I was a representative on the MCSG Legislative Body from the moment the Grand Avenue median was proposed through the time it was built. I kept abreast of the reasons for silly trials such as “the fence” and shared them with my constituents (the fence was a neighborhood resident’s suggestion that the school had to disprove the effectiveness of). I ramped up my constituents’ enthusiasm for an eventual median. As someone who crossed Grand to get to those very Legislative Body meetings, I was all for a Grand Avenue median because I believed that it would make clear to drivers that we students had every intention of stopping and looking both ways again once we reached the 4-foot-wide painted area in the middle of the road.

But Snelling Avenue does not, and never did in my time at Macalester, have the same crossing patterns as Grand Avenue. Although a few people stop in the 6-inch-wide middle of the road while also using crosswalks to wait for traffic again, that is not the pattern I witnessed or used a majority of the time. Good solutions should mark and facilitate pre-existing patterns of pedestrian behavior, not try to create them out of thin air. My father frequently shares his experience at Carnegie-Mellon when the administration left the front of a new building grassed over until they saw where students trampled it down and then built a sidewalk along that path. Grand Avenue’s median was this type of brilliant idea because it too follows the pattern of marking pedestrian habits more clearly for everyone. Solutions to the danger of crossing Snelling should follow the same pattern.

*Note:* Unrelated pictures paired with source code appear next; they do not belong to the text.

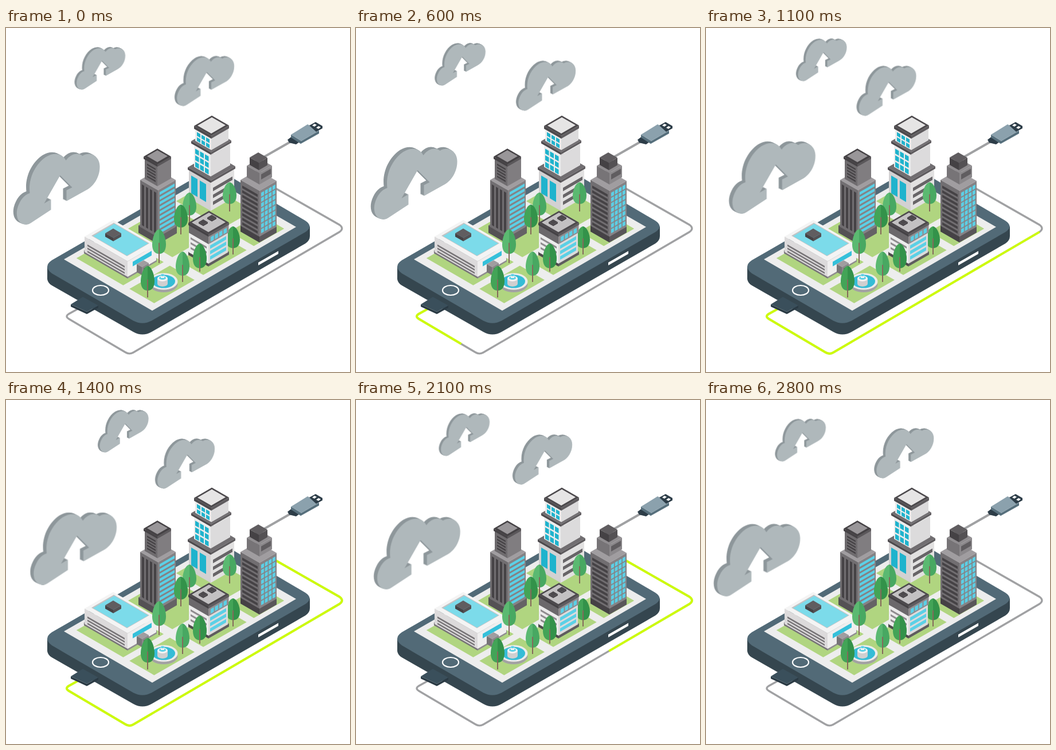
Animation, 600 px wide and 600 px high, one loop 2.9 s. Source, as an HTML page:

```html
<!DOCTYPE html>
<html lang="en">
<head>
<meta charset="utf-8">
<title>City on a phone</title>
<style>
html, body { margin: 0; width: 100%; height: 100%; overflow: hidden; background: #fff; }
svg { display: block; width: 100vw; height: 100vh; }
.cloud { animation: drift 2900ms infinite; }
.charge { stroke-dasharray: 1 2; stroke-dashoffset: 1; animation: charge 2900ms infinite linear; }
.lit { fill: #84d860; opacity: 0; animation: blink 2900ms infinite step-end; }
@keyframes drift {
  0% { transform: none; animation-timing-function: cubic-bezier(.35, .03, .63, 1); }
  46.5% { transform: translate(var(--x), var(--y)); }
  51% { transform: translate(var(--x), var(--y)); animation-timing-function: cubic-bezier(.35, 0, .67, .96); }
  100% { transform: none; }
}
@keyframes charge {
  0%, 16.9% { stroke-dashoffset: 1; animation-timing-function: cubic-bezier(.333, .4, .667, .733); }
  44.5%, 60% { stroke-dashoffset: 0; }
  81.7%, 100% { stroke-dashoffset: -1; }
}
@keyframes blink {
  0% { opacity: 0; }
  24.1% { opacity: 1; }
  31% { opacity: 0; }
  86.2% { opacity: 1; }
  93.1%, 100% { opacity: 0; }
}
</style>
</head>
<body>
<svg viewBox="0 0 600 600">
  <defs>
    <path id="cable" fill="none" pathLength="1" d="M127 489L109 499Q103 503 109 507L208 565.500Q215 570 222 566L582 355.500Q590 349.500 582 343.500L469 279"/>
    <path id="puff" d="M36 343C23 343 17 331 20 316C24 301 32 291 42 288C39 263 51 238 70 225C85 216 99 219 105 231C113 220 125 216 134 223C148 214 165 224 164 243C164 260 153 277 140 283L106 302V283L116 278L95 257L67 306L79 299V317L44 340Q40 343 36 343Z"/>
  </defs>

  <use href="#cable" stroke="#a0a1a3" stroke-width="3.300"/>
  <use href="#cable" class="charge" stroke="#cdfb0b" stroke-width="4"/>

  <g id="usb">
    <path d="M448 226L497 198" stroke="#a0a1a3" stroke-width="4"/>
    <path fill="#2d3d48" d="M491 195L500 188L514 197L506 203L494 200Z"/>
    <path fill="#566f7c" d="M497 186L515 197L546 179V184L514 202L497 191Z"/>
    <path fill="#8ba1ad" d="M497 186L526 168L546 179L515 197Z"/>
    <path fill="#2d3d48" d="M529 170L540 164L552 171V175L541 181Z"/>
    <path fill="#fff" d="M534 170L538 167L542 169L538 172ZM541 174L545 171L549 173L545 176Z"/>
  </g>

  <g id="phone">
    <path fill="#35464f" d="M72 417V438Q73 445 80 449L222 530Q238 539 254 530L522 376Q530 371 530 363V346Z"/>
    <path fill="#526a77" d="M80 405L345 252Q362 243 379 252L522 336Q537 346 522 356L254 510.500Q238 519 222 510.500L80 428Q64 416 80 405Z"/>
    <path fill="#ededed" d="M101 403.500L353 259L506 347L255 493Z"/>
    <g id="lawns" fill="#b0d580"></g>
    <ellipse cx="165" cy="457.500" rx="14" ry="8.500" fill="none" stroke="#fff" stroke-width="2.200"/>
    <path fill="#fff" d="M440 409L475 389V394L440 414Z"/>
    <path fill="#2a3a44" d="M113 482L141 495L161 484V488L141 499L113 486Z"/>
    <path fill="#3a4f5b" d="M113 482L134 469L161 484L141 495Z"/>
  </g>
  <g id="city"></g>
  <g id="sky"></g>
</svg>
<script>
const $ = id => document.getElementById(id);
const TAN = Math.tan(Math.PI / 6);
const TEAL = '#1fb3cd', SKY = '#5bd0e6', DARK = '#4d4a4d', INK = '#454245', GREY = '#8b888b';
const white = ['#f1f1f1', '#ececec', '#dcdbdc'];
const shaded = ['#f1f1f1', '#d3d1d2', '#e2e1e1'];
const slate = ['#716e71', DARK, '#5f5c5f'];

const path = (fill, d) => `<path fill="${fill}" d="${d}"/>`;
const rect = (x, y, w, h, fill) => `<rect x="${x}" y="${y}" width="${w}" height="${h}" fill="${fill}"/>`;

// Rows and columns of panes; glow(col, row) picks those that light up.
function grid(x, y, cols, rows, dx, dy, w, h, fill, glow) {
  let s = '';
  for (let r = 0; r < rows; r++) for (let c = 0; c < cols; c++) {
    const px = x + c * dx, py = y + r * dy;
    s += rect(px, py, w, h, fill);
    if (glow && glow(c, r)) s += `<rect class="lit" x="${px}" y="${py}" width="${w}" height="${h}"/>`;
  }
  return s;
}

function diamond(x, y, a, b, fill) {
  return path(fill, `M${x} ${y}l${-a} ${-a * TAN}l${b} ${-b * TAN}l${a} ${a * TAN}Z`);
}

// Isometric block: (x, y) is the front top corner, a and b the widths to the left and right.
function box(x, y, a, b, h, [top, left, right], onLeft = '', onRight = '') {
  return diamond(x, y, a, b, top) +
    `<g transform="translate(${x - a} ${y - a * TAN}) skewY(30)">${rect(0, 0, a + .2, h, left)}${onLeft}</g>` +
    `<g transform="translate(${x} ${y}) skewY(-30)">${rect(0, 0, b, h, right)}${onRight}</g>`;
}

function tree(x, top, h, ground, dark) {
  const [l, r] = dark ? ['#43a457', '#33924a'] : ['#5bb971', '#48a862'];
  const half = s => `M${x} ${top}C${x + 7 * s} ${top + 1} ${x + 12 * s} ${top + h * .36} ${x + 12 * s} ${top + h * .62}` +
    `C${x + 12 * s} ${top + h * .87} ${x + 7 * s} ${top + h} ${x} ${top + h}Z`;
  return path(l, half(-1)) + path(r, half(1)) + rect(x - 1, top + h * .55, 2, ground - top - h * .55, '#84695a');
}

function whiteTower() {
  const glow = (c, r) => (c * 2 + r) % 3 == 1;
  return box(357, 268, 38, 41, 51, shaded,
      grid(4, 9, 2, 1, 15, 0, 11, 31, TEAL, c => c == 1),
      grid(4, 13, 1, 3, 0, 12, 34, 6, '#676467')) +
    box(357, 266, 40, 43, 4, slate) +
    box(357, 222, 29, 34, 37, white, grid(2, 4, 3, 3, 8.5, 11.5, 6.5, 8.5, TEAL, glow)) +
    box(357, 217, 34, 36, 4, slate) +
    box(358, 191, 28, 30, 22, white, grid(3, 5, 3, 2, 8, 9, 6, 6.5, TEAL, glow)) +
    box(358, 188, 30, 31, 5, [DARK, DARK, '#5f5c5f']) +
    diamond(358, 184, 24, 25, '#e6e5e5');
}

function greyTower() {
  return box(265, 364, 34, 33, 13, ['#777477', '#545154', '#656265']) +
    box(265, 283, 31, 31, 82, ['#a09da0', '#716e71', '#858285'],
      grid(3, 6, 4, 1, 7, 0, 4, 71, INK),
      grid(3, 5, 1, 9, 0, 8.4, 26, 5, SKY)) +
    box(264, 240, 22, 24, 36, ['#777477', '#6e6b6e', '#807d80'], grid(4, 7, 1, 5, 0, 5.2, 15, 2.6, INK)) +
    box(264, 238, 24, 24, 4, [INK, INK, '#5a575a']) +
    diamond(264, 234, 18, 18, '#999699');
}

function darkTower() {
  return box(442, 284, 33, 30, 90, ['#a09da0', '#716e71', '#858285'],
      grid(3, 8, 1, 9, 0, 8, 27, 4.5, INK) + rect(0, 80, 33, 10, INK),
      grid(3, 5, 4, 8, 6.6, 9.1, 5, 7, SKY, (c, r) => (c * 3 + r * 2) % 5 < 2) + rect(0, 80, 30, 10, '#5a575a')) +
    box(442, 253, 22, 22, 20, ['#8f8c8f', '#777477', GREY], '', rect(3, 4, 17, 9, '#605d60')) +
    box(441, 235, 16, 15, 13, ['#605d60', INK, '#545154']);
}

function shop() {
  return box(353, 411, 35, 36, 5, slate) +
    box(353, 376, 34, 34, 35, white,
      grid(3, 7, 1, 3, 0, 8.5, 28, 3.4, '#8f8c8f'),
      grid(3, 5, 1, 3, 0, 9.5, 28, 6, SKY, (c, r) => r != 1)) +
    box(353, 361, 34, 35, 16, [GREY, '#6b686b', '#8f8c8f'], '',
      grid(4, 6, 4, 1, 7.5, 0, 5.5, 8, SKY, c => c < 2)) +
    box(353, 360, 35, 36, 4, [DARK, INK, '#5f5c5f']) +
    diamond(353, 356, 29, 30, '#c3c1c2') +
    box(344, 343, 8, 8, 2.5, [DARK, INK, INK]) + box(359, 335, 8, 8, 2.5, [DARK, INK, INK]);
}

function library() {
  return box(212, 432, 76, 51, 5, ['#888', '#777477', '#8f8c8f']) +
    box(212, 407, 75, 50, 27, ['#f4f4f4', '#dcdadb', '#efeeee'],
      grid(5, 11, 1, 3, 0, 5.4, 65, 2.8, '#777477'),
      grid(9, 6, 1, 1, 0, 0, 33, 8, '#35c0da', () => 1)) +
    diamond(211, 398, 62, 39, '#c4c3c4') +
    diamond(211, 397, 59, 37, '#7cdbea') +
    box(187, 366, 14, 14, 6, ['#605d60', INK, '#545154']) +
    box(237, 417, 9, 12, 14, ['#a09da0', '#777477', GREY], '', rect(3, 4, 6, 10, '#5a575a'));
}

function fountain() {
  const ring = (y, rx, ry, fill, x = 275) => `<ellipse cx="${x}" cy="${y}" rx="${rx}" ry="${ry}" fill="${fill}"/>`;
  return ring(447, 24.5, 14, '#a3a1a3') + ring(442, 24.5, 14.5, '#ececec') + ring(442, 20, 11.5, '#35bcd6') +
    ring(446, 9, 5, '#d0cfd0', 273) + rect(264, 437, 18, 9, '#d0cfd0') + ring(437, 9, 5, '#f5f5f5', 273) +
    ring(436, 6, 3, SKY, 273) + rect(270, 431, 6, 5, '#f2f2f2') + ring(431, 3, 2, SKY, 273);
}

$('city').innerHTML = whiteTower() + greyTower() +
  tree(320, 287, 40, 345) + tree(305, 308, 40, 360, 1) + tree(390, 269, 38, 320) +
  darkTower() + tree(396, 346, 38, 395, 1) + library() + tree(267, 351, 43, 410) +
  shop() + fountain() + tree(247, 415, 43, 470, 1) + tree(308, 390, 42, 443) + tree(338, 376, 43, 425, 1);

const at = (u, v) => `${101 + 252 * u + 154 * v} ${403.5 - 144.5 * u + 89 * v}`;
let lawns = '';
for (const [a, b] of [[.05, .33], [.39, .69], [.74, .95]])
  for (const [c, d] of [[.06, .59], [.66, .94]])
    lawns += `<path d="M${at(a, c)}L${at(b, c)}L${at(b, d)}L${at(a, d)}Z"/>`;
$('lawns').innerHTML = lawns;

function cloud(x, y, size, dx, dy) {
  let s = '';
  for (let k = 6; k >= 0; k--)
    s += `<use href="#puff" x="${-k}" y="${-k / 2}" fill="${k ? '#8e979b' : '#afb8bb'}"/>`;
  return `<g class="cloud" style="--x:${dx}px;--y:${dy}px">` +
    `<g transform="translate(${x} ${y}) scale(${size}) translate(-14 -216)">${s}</g></g>`;
}
$('sky').innerHTML = cloud(120, 33, .587, 40.5, -16) + cloud(294.5, 48.5, .69, -34, 18.5) + cloud(13.5, 216, 1, 29.5, -20.5);
</script>
</body>
</html>
```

In my experience, the majority of time people wait until it seems they will be able to catch the eyes of drivers in both directions of traffic before setting out. They also use the painted crosswalks. The perfect solution for this habit of pedestrian behavior seems to be traffic signals triggered only by pedestrian push-buttons. I am aware that MNDot has refused to do this because Snelling is a state highway. Well, then Macalester should spend hundreds of thousands of dollars lobbying MNDot to make a special exemption or to completely reconsider its policy of not putting small push-button signals at crosswalks across state highways. Macalester should not spend hundreds of thousands of dollars conceptualizing a plan that goes against the flow of student pedestrian traffic and creates five Snelling-related problems for every one problem it somewhat alleviates.

Katie Gumpertz ’05